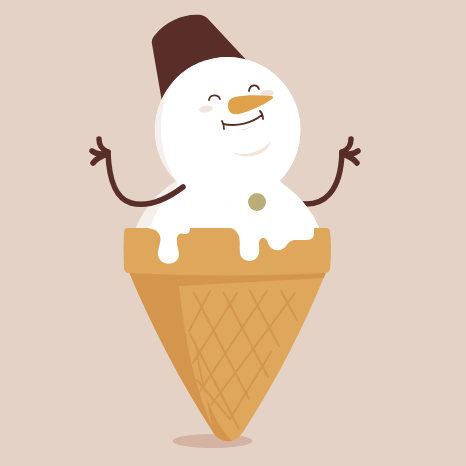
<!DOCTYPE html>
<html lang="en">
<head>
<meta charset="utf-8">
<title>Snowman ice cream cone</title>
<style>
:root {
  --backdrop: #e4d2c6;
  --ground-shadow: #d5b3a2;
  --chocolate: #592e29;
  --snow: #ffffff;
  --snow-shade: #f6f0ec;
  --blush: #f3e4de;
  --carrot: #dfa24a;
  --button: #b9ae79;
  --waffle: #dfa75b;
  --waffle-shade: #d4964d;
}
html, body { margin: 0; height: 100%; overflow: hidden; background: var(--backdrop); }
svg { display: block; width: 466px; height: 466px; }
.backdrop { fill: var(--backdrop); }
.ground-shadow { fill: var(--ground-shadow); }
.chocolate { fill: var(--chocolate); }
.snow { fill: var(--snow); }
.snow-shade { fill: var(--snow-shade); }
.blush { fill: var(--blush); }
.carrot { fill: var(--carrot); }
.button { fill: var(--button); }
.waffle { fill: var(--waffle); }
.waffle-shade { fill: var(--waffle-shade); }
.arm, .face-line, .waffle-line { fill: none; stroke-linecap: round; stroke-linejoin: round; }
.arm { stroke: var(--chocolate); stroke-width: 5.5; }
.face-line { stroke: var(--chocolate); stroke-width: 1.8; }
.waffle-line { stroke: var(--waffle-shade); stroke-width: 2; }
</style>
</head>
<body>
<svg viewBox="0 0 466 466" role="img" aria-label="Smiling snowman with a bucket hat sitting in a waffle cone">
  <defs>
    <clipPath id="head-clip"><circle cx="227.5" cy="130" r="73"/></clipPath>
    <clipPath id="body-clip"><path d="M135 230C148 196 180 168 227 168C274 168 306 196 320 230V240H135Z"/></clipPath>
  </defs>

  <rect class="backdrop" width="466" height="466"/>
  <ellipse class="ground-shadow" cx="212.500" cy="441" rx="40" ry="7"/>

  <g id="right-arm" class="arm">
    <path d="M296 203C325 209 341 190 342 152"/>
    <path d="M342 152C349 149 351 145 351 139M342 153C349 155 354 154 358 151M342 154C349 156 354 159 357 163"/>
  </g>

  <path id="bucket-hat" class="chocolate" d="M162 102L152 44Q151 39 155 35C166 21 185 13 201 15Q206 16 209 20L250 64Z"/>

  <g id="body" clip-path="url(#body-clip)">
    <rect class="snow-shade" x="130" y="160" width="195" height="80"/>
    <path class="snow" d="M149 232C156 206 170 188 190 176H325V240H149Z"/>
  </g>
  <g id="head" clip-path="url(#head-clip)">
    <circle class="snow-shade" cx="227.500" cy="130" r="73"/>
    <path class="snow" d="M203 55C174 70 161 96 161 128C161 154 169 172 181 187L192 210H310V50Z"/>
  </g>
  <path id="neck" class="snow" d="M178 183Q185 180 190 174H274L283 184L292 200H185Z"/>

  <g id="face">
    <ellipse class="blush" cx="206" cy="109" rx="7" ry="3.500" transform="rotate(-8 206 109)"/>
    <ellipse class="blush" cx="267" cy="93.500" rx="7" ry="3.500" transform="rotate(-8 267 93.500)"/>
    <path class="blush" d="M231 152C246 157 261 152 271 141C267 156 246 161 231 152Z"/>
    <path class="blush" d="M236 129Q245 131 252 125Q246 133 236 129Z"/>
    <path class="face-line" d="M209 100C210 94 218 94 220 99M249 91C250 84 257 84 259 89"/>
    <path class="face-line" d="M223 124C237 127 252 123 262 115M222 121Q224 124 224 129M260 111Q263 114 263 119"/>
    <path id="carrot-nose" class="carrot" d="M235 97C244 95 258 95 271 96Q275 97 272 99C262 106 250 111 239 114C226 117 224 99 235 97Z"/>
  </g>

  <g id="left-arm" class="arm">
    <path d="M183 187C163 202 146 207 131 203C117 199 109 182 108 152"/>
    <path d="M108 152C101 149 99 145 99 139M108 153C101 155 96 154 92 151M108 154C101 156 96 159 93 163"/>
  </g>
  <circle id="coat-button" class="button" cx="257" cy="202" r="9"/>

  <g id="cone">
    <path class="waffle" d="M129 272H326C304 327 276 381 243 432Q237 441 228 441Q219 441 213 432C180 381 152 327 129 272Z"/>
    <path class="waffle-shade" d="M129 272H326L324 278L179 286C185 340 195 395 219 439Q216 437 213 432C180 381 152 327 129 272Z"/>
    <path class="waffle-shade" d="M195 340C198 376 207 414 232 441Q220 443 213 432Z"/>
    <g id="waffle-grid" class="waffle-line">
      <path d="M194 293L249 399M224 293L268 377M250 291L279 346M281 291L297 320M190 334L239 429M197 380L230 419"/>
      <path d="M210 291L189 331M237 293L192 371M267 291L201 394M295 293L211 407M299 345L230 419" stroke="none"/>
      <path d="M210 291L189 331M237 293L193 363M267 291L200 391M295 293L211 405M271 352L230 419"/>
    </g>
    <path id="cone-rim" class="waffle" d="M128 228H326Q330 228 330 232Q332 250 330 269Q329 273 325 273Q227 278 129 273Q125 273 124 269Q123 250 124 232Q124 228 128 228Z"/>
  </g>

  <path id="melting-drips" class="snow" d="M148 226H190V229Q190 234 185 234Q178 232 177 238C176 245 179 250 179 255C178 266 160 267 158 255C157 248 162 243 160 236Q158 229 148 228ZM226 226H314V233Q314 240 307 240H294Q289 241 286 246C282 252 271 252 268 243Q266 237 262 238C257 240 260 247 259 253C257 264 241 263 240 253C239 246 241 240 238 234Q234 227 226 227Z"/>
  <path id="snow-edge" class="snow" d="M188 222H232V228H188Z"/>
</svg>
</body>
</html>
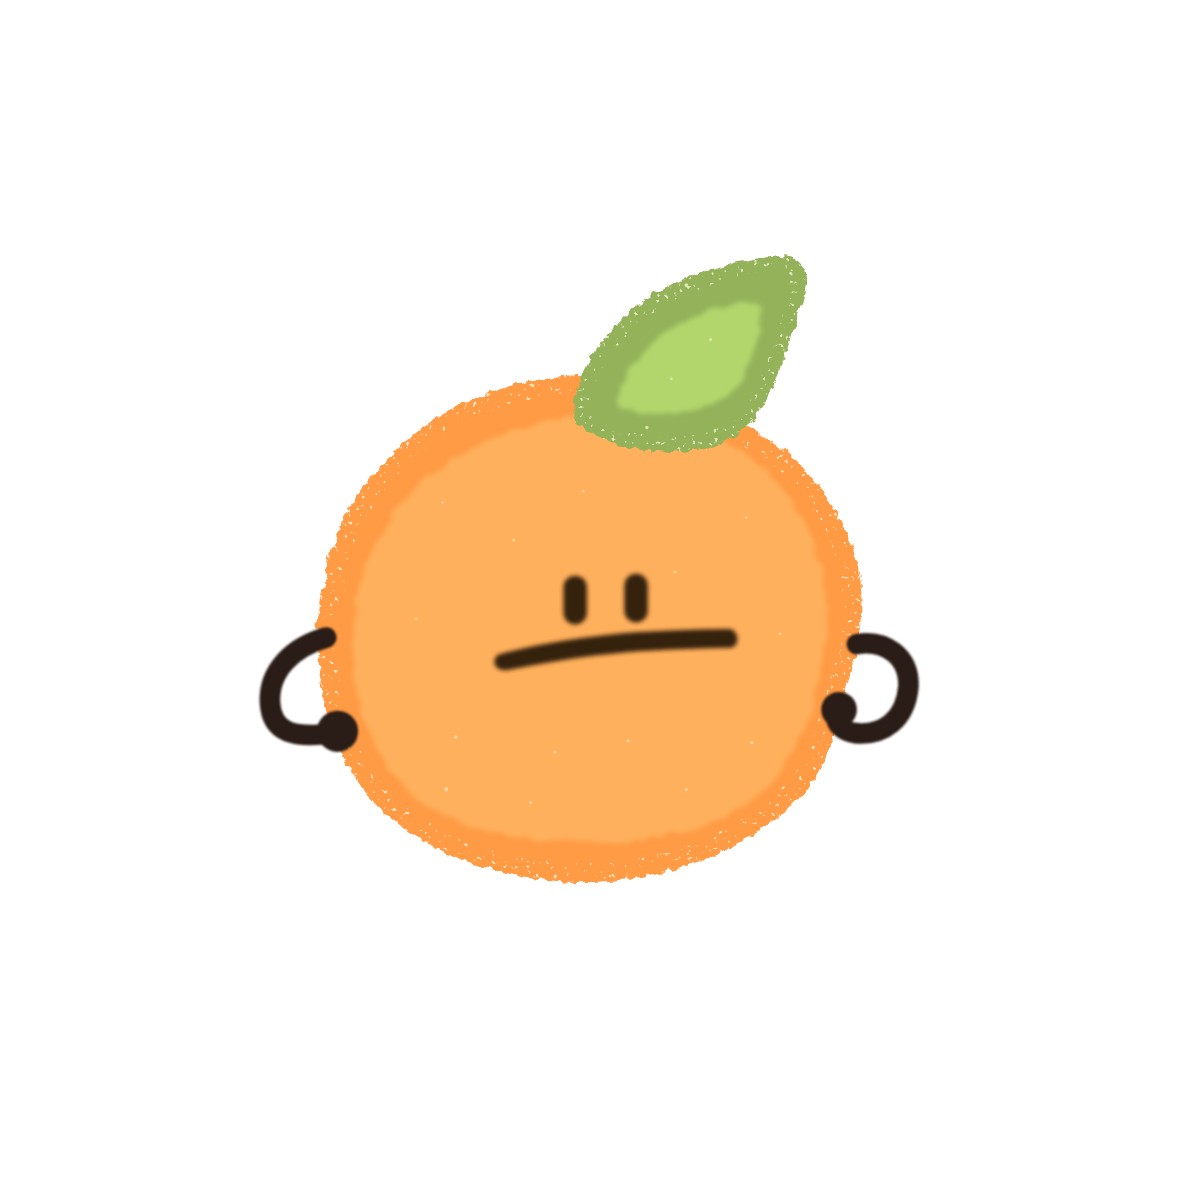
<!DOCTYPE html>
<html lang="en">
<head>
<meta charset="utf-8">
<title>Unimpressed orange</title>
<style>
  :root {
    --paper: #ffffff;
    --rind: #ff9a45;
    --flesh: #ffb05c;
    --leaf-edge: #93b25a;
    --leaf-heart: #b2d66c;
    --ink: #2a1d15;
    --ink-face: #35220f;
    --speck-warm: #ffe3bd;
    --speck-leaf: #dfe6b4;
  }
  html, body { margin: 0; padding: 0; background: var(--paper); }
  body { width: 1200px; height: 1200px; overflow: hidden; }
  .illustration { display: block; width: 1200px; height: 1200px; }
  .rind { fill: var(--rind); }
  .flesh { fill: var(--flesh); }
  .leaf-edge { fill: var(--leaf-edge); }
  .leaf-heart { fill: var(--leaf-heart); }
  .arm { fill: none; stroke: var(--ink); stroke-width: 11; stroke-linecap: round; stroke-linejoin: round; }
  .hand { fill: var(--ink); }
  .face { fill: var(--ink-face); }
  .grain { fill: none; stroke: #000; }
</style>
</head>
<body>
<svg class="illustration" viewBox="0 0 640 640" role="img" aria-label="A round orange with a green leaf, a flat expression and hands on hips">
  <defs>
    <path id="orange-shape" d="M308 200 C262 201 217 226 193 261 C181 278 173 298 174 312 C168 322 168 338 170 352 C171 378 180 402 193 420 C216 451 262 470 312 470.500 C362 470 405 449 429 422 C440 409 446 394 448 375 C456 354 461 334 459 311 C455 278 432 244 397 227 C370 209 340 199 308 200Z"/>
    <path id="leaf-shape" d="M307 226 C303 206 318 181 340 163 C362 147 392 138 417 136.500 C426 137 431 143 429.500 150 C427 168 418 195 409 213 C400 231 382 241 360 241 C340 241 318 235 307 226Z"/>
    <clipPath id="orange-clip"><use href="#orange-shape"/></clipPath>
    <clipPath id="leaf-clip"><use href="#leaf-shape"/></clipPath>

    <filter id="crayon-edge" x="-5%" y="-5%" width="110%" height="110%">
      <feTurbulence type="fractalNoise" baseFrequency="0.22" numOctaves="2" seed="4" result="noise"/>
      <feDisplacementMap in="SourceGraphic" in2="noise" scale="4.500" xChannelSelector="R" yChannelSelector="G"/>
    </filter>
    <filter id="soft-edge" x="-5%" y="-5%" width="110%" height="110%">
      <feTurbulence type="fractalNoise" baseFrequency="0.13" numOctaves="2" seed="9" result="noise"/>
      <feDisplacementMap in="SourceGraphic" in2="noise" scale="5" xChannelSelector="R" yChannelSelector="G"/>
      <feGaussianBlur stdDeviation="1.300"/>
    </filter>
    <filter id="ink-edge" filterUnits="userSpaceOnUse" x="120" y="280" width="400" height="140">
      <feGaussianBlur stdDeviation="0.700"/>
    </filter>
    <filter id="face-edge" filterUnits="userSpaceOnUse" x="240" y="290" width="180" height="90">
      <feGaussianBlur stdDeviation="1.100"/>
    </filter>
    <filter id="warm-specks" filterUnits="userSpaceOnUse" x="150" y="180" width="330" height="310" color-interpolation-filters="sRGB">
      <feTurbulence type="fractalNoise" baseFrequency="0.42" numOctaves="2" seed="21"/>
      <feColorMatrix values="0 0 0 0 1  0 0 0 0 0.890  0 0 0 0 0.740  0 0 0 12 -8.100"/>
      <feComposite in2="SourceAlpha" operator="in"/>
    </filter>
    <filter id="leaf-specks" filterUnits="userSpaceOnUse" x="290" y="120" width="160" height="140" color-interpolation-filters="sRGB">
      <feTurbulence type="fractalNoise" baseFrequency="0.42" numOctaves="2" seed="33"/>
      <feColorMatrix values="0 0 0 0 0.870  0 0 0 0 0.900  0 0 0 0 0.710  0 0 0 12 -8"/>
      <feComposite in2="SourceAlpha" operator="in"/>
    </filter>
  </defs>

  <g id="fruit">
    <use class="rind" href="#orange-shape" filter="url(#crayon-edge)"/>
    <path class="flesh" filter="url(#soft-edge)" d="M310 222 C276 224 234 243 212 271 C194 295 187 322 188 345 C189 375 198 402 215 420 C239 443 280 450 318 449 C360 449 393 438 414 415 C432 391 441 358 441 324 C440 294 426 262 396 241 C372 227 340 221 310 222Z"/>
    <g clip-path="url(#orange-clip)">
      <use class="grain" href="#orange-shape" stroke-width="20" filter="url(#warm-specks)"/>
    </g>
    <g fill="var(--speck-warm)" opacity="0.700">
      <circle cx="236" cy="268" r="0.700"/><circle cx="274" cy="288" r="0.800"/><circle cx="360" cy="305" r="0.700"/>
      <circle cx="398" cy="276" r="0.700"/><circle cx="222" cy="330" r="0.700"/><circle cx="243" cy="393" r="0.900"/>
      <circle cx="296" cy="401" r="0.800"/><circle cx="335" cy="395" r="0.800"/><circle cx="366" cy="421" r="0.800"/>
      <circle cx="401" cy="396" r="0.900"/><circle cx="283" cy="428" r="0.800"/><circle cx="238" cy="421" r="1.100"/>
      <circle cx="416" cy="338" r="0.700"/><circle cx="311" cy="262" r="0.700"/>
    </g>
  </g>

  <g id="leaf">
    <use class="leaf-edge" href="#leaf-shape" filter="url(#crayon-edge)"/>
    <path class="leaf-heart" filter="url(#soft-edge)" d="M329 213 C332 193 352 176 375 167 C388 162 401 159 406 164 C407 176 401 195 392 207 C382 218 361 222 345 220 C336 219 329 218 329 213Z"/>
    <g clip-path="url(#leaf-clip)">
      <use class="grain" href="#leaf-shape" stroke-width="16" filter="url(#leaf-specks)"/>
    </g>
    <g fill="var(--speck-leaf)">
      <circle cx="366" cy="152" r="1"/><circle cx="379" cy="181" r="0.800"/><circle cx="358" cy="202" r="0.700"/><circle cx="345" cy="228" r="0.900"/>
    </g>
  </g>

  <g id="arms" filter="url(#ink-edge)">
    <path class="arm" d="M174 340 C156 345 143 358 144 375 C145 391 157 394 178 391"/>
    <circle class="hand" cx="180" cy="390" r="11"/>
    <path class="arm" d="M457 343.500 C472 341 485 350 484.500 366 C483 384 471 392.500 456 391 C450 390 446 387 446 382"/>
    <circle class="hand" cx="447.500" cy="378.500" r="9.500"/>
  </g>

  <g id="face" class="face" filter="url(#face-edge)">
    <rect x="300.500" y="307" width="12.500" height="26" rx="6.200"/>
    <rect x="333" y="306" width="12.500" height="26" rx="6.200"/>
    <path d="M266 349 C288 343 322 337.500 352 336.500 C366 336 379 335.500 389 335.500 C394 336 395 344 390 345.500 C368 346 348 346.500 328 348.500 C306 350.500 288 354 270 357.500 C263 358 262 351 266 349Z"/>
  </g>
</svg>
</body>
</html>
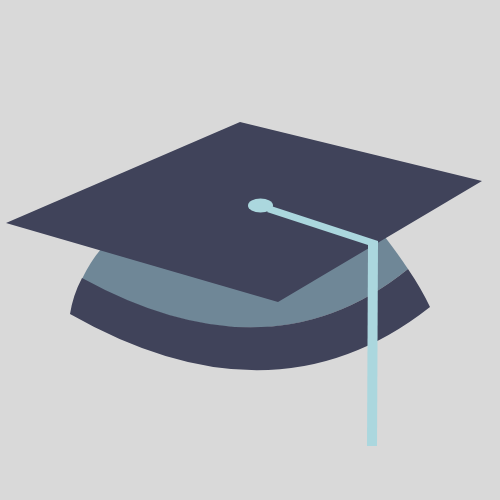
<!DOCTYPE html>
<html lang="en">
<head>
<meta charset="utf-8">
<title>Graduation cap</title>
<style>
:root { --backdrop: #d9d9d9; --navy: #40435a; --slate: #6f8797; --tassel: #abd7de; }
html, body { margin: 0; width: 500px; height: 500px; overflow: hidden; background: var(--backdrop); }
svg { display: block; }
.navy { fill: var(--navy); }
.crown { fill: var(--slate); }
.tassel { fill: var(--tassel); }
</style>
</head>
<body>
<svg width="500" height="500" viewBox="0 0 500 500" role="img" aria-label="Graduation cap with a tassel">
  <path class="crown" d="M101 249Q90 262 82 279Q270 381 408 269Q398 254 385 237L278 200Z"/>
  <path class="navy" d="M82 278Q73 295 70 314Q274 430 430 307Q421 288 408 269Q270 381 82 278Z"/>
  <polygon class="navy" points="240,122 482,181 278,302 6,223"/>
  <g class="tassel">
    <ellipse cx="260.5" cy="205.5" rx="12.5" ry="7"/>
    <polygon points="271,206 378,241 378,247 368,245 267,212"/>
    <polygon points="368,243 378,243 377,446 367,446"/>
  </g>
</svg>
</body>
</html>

• ACTIVITY
Filter the records above down to the lines that hold the string "chocolate".

• SOLUTION TO THIS TASK
  --chocolate: #592e29;
.chocolate { fill: var(--chocolate); }
.arm { stroke: var(--chocolate); stroke-width: 5.5; }
.face-line { stroke: var(--chocolate); stroke-width: 1.8; }
  <path id="bucket-hat" class="chocolate" d="M162 102L152 44Q151 39 155 35C166 21 185 13 201 15Q206 16 209 20L250 64Z"/>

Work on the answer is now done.